Records provided below:
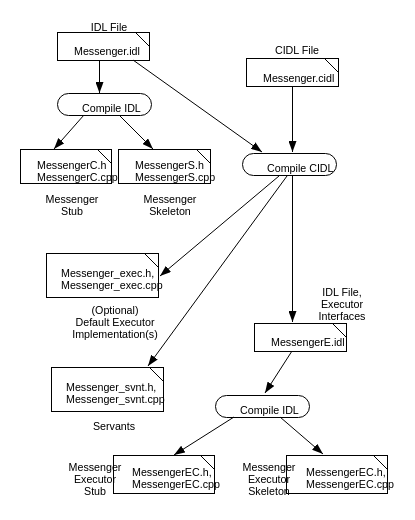
<!DOCTYPE html>
<html lang="en">
<head>
<meta charset="utf-8">
<title>CIDL compilation flow</title>
<style>
:root { --ink: #000; --paper: #fff; }
* { box-sizing: border-box; }
html, body { margin: 0; background: var(--paper); }
.diagram {
  position: relative; width: 415px; height: 520px; overflow: hidden;
  background: var(--paper); color: var(--ink);
  font: 10.7px/12px "Liberation Sans", Arial, sans-serif; white-space: nowrap;
}
.arrows { position: absolute; left: 0; top: 0; }
.file, .step, .label { position: absolute; left: var(--x); top: var(--y); }
.file, .step { width: var(--w, 93px); height: var(--h, 29px); border: 1px solid var(--ink); }
.file { padding: var(--pad, 12px 0 0 16px); }
.step { --w: 95px; --h: 23px; border-radius: 12px; padding: 8px 0 0 24px; }
.fold { position: absolute; right: 0; top: 0; }
.label { transform: translateX(-50%); text-align: center; }
</style>
</head>
<body>
<main class="diagram">
  <svg class="arrows" width="415" height="520" viewBox="0 0 415 520" aria-hidden="true">
    <defs>
      <marker id="head" markerUnits="userSpaceOnUse" markerWidth="12" markerHeight="8" refX="11" refY="4" orient="auto">
        <polygon points="0,0 11,4 0,8"/>
      </marker>
      <symbol id="corner" viewBox="0 0 13 13"><line x1="0" y1="0" x2="13" y2="13" stroke="#000"/></symbol>
    </defs>
    <g stroke="#000" marker-end="url(#head)">
      <line x1="99.5" y1="60" x2="99.5" y2="93"/>
      <line x1="133" y1="60" x2="262" y2="152"/>
      <line x1="292.5" y1="86" x2="292.5" y2="152"/>
      <line x1="84" y1="115" x2="54" y2="149"/>
      <line x1="119" y1="115" x2="153" y2="149"/>
      <line x1="279" y1="176" x2="160" y2="276"/>
      <line x1="287" y1="176" x2="148" y2="366"/>
      <line x1="292.5" y1="176" x2="292.5" y2="322"/>
      <line x1="292" y1="351" x2="265" y2="393"/>
      <line x1="234" y1="417" x2="174" y2="455"/>
      <line x1="280" y1="417" x2="323" y2="454"/>
    </g>
  </svg>

  <div class="label" style="--x:109px;--y:21px">IDL File</div>
  <div class="file" style="--x:57px;--y:32px">Messenger.idl<svg class="fold" width="13" height="13"><use href="#corner"/></svg></div>
  <div class="label" style="--x:297px;--y:44px">CIDL File</div>
  <div class="file" style="--x:246px;--y:58px;--pad:13px 0 0 16px">Messenger.cidl<svg class="fold" width="13" height="13"><use href="#corner"/></svg></div>

  <div class="step" style="--x:57px;--y:93px">Compile IDL</div>
  <div class="step" style="--x:242px;--y:153px">Compile CIDL</div>

  <div class="file" style="--x:20px;--y:149px;--w:92px;--h:35px;--pad:9px 0 0 16px">MessengerC.h<br>MessengerC.cpp<svg class="fold" width="13" height="13"><use href="#corner"/></svg></div>
  <div class="label" style="--x:72px;--y:193px">Messenger<br>Stub</div>
  <div class="file" style="--x:118px;--y:149px;--h:35px;--pad:9px 0 0 16px">MessengerS.h<br>MessengerS.cpp<svg class="fold" width="13" height="13"><use href="#corner"/></svg></div>
  <div class="label" style="--x:170px;--y:193px">Messenger<br>Skeleton</div>

  <div class="file" style="--x:46px;--y:253px;--w:113px;--h:45px;--pad:13px 0 0 14px">Messenger_exec.h,<br>Messenger_exec.cpp<svg class="fold" width="13" height="13"><use href="#corner"/></svg></div>
  <div class="label" style="--x:115px;--y:304px">(Optional)<br>Default Executor<br>Implementation(s)</div>

  <div class="file" style="--x:51px;--y:367px;--w:113px;--h:45px;--pad:13px 0 0 14px">Messenger_svnt.h,<br>Messenger_svnt.cpp<svg class="fold" width="13" height="13"><use href="#corner"/></svg></div>
  <div class="label" style="--x:114px;--y:420px">Servants</div>

  <div class="label" style="--x:342px;--y:286px">IDL File,<br>Executor<br>Interfaces</div>
  <div class="file" style="--x:254px;--y:323px">MessengerE.idl<svg class="fold" width="13" height="13"><use href="#corner"/></svg></div>
  <div class="step" style="--x:215px;--y:395px">Compile IDL</div>

  <div class="file" style="--x:113px;--y:455px;--w:102px;--h:39px;--pad:10px 0 0 18px">MessengerEC.h,<br>MessengerEC.cpp<svg class="fold" width="13" height="13"><use href="#corner"/></svg></div>
  <div class="label" style="--x:95px;--y:461px">Messenger<br>Executor<br>Stub</div>
  <div class="file" style="--x:286px;--y:455px;--w:102px;--h:39px;--pad:10px 0 0 19px">MessengerEC.h,<br>MessengerEC.cpp<svg class="fold" width="13" height="13"><use href="#corner"/></svg></div>
  <div class="label" style="--x:269px;--y:461px">Messenger<br>Executor<br>Skeleton</div>
</main>
</body>
</html>
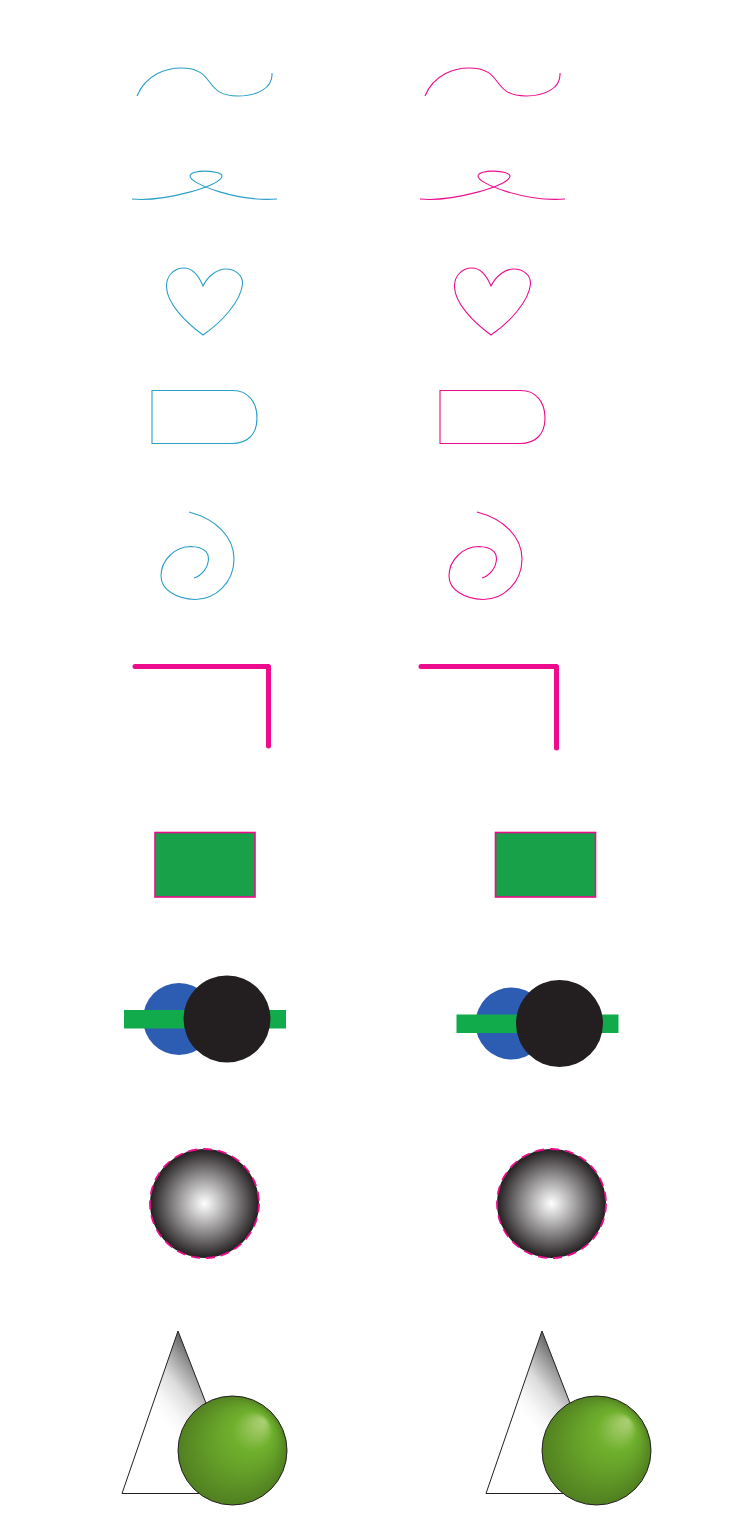
<!DOCTYPE html>
<html lang="en">
<head>
<meta charset="utf-8">
<title>Drawing practice sheet</title>
<style>
:root {
  --paper: #ffffff;
  --guide: #2a9fc9;
  --magenta: #ec0c8c;
  --green: #18a148;
  --bar: #12ab4b;
  --blue: #2d5db3;
  --black: #231f20;
}
html, body { margin: 0; background: var(--paper); overflow: hidden; }
svg { display: block; width: 754px; height: 1524px; }
.line { fill: none; stroke-width: 1.1; }
.guide { stroke: var(--guide); }
.trace { stroke: var(--magenta); }
.corner { fill: none; stroke: var(--magenta); stroke-width: 5; stroke-linecap: round; stroke-linejoin: round; }
.box { fill: var(--green); stroke: var(--magenta); stroke-width: 1.6; }
.disc-back { fill: var(--blue); }
.bar { fill: var(--bar); }
.disc-front { fill: var(--black); }
.dashed { fill: url(#glow); stroke: var(--magenta); stroke-width: 1.8; stroke-dasharray: 9 6; }
.cone { fill: url(#cone-shade); stroke: var(--black); stroke-width: 1; stroke-linejoin: round; }
.ball { fill: url(#ball-shade); stroke: var(--black); stroke-width: 1; }
</style>
</head>
<body>
<svg viewBox="0 0 754 1524" role="img" aria-label="Drawing exercises: each shape on the left is repeated on the right">
  <defs>
    <radialGradient id="glow">
      <stop offset="0" stop-color="#ffffff"/>
      <stop offset="0.25" stop-color="#cbcacb"/>
      <stop offset="0.6" stop-color="#7f7c7d"/>
      <stop offset="1" stop-color="#231f20"/>
    </radialGradient>
    <linearGradient id="cone-shade" gradientUnits="userSpaceOnUse" x1="207" y1="1372" x2="157" y2="1412">
      <stop offset="0" stop-color="#6c6c6c"/>
      <stop offset="0.2" stop-color="#9c9c9c"/>
      <stop offset="0.5" stop-color="#dcdcdc"/>
      <stop offset="0.8" stop-color="#f7f7f7"/>
      <stop offset="1" stop-color="#ffffff"/>
    </linearGradient>
    <radialGradient id="ball-shade" gradientUnits="userSpaceOnUse" cx="232" cy="1450" r="55" fx="264" fy="1421">
      <stop offset="0" stop-color="#a9cf74"/>
      <stop offset="0.1" stop-color="#a0c966"/>
      <stop offset="0.36" stop-color="#6fb02d"/>
      <stop offset="0.6" stop-color="#65a029"/>
      <stop offset="1" stop-color="#507f20"/>
    </radialGradient>

    <g id="curves">
      <path d="M137 96C146 74 167 68 181 68C217 68 202 96 238 96C257 96 273 88 272 73"/>
      <path d="M132 199C163 202 222 186 222 176C222 170 190 169 190 176C190 184 238 202 277 199"/>
      <path d="M203 286C198 274 191 268 184 268C173 268 166 277 166.500 287C167 303 185 322 203 335C222 322 241 301 242.500 284C243 275 235 269 226 269C217 269 208 276 203 286Z"/>
      <path d="M152 390.500H232C248 390 257 402 257 418C257 434 248 443.500 232 443.500H152Z"/>
      <path d="M189 512C216 519 234 537 234 559C234 582 216 599.500 195 599.500C177 599 161 590 161 576C161 560 175 546.500 191 546.500C202 547 208.500 551 208.500 559C208 567 203 575 194 578"/>
    </g>
    <rect id="green-box" class="box" x="155" y="832.500" width="100" height="64.500"/>
    <g id="stacked-shapes">
      <circle class="disc-back" cx="179" cy="1019" r="36"/>
      <rect class="bar" x="124" y="1010" width="162" height="18.500"/>
      <circle class="disc-front" cx="227" cy="1019" r="43.500"/>
    </g>
    <circle id="dashed-sphere" class="dashed" cx="204.500" cy="1203.500" r="54.500"/>
    <g id="cone-and-ball">
      <polygon class="cone" points="178,1331 122,1493.500 241,1493.500"/>
      <circle class="ball" cx="232.500" cy="1450.500" r="54.500"/>
    </g>
  </defs>

  <g id="left-column">
    <use href="#curves" class="line guide"/>
    <path class="corner" d="M135 666.500H268.500V746"/>
    <use href="#green-box"/>
    <use href="#stacked-shapes"/>
    <use href="#dashed-sphere"/>
    <use href="#cone-and-ball"/>
  </g>

  <g id="right-column">
    <use href="#curves" x="288" class="line trace"/>
    <path class="corner" d="M421 666.500H556.500V748"/>
    <use href="#green-box" x="340.500"/>
    <use href="#stacked-shapes" x="332.500" y="4.500"/>
    <use href="#dashed-sphere" x="347"/>
    <use href="#cone-and-ball" x="364"/>
  </g>
</svg>
</body>
</html>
End of Records provided.
§ **What this task involves**
In the copy, include each line from the start of the material through the line with "padding: var(--pad, 12px", word for word, but none of the pictures.

§ **Answer section**
<!DOCTYPE html>
<html lang="en">
<head>
<meta charset="utf-8">
<title>CIDL compilation flow</title>
<style>
:root { --ink: #000; --paper: #fff; }
* { box-sizing: border-box; }
html, body { margin: 0; background: var(--paper); }
.diagram {
  position: relative; width: 415px; height: 520px; overflow: hidden;
  background: var(--paper); color: var(--ink);
  font: 10.7px/12px "Liberation Sans", Arial, sans-serif; white-space: nowrap;
}
.arrows { position: absolute; left: 0; top: 0; }
.file, .step, .label { position: absolute; left: var(--x); top: var(--y); }
.file, .step { width: var(--w, 93px); height: var(--h, 29px); border: 1px solid var(--ink); }
.file { padding: var(--pad, 12px 0 0 16px); }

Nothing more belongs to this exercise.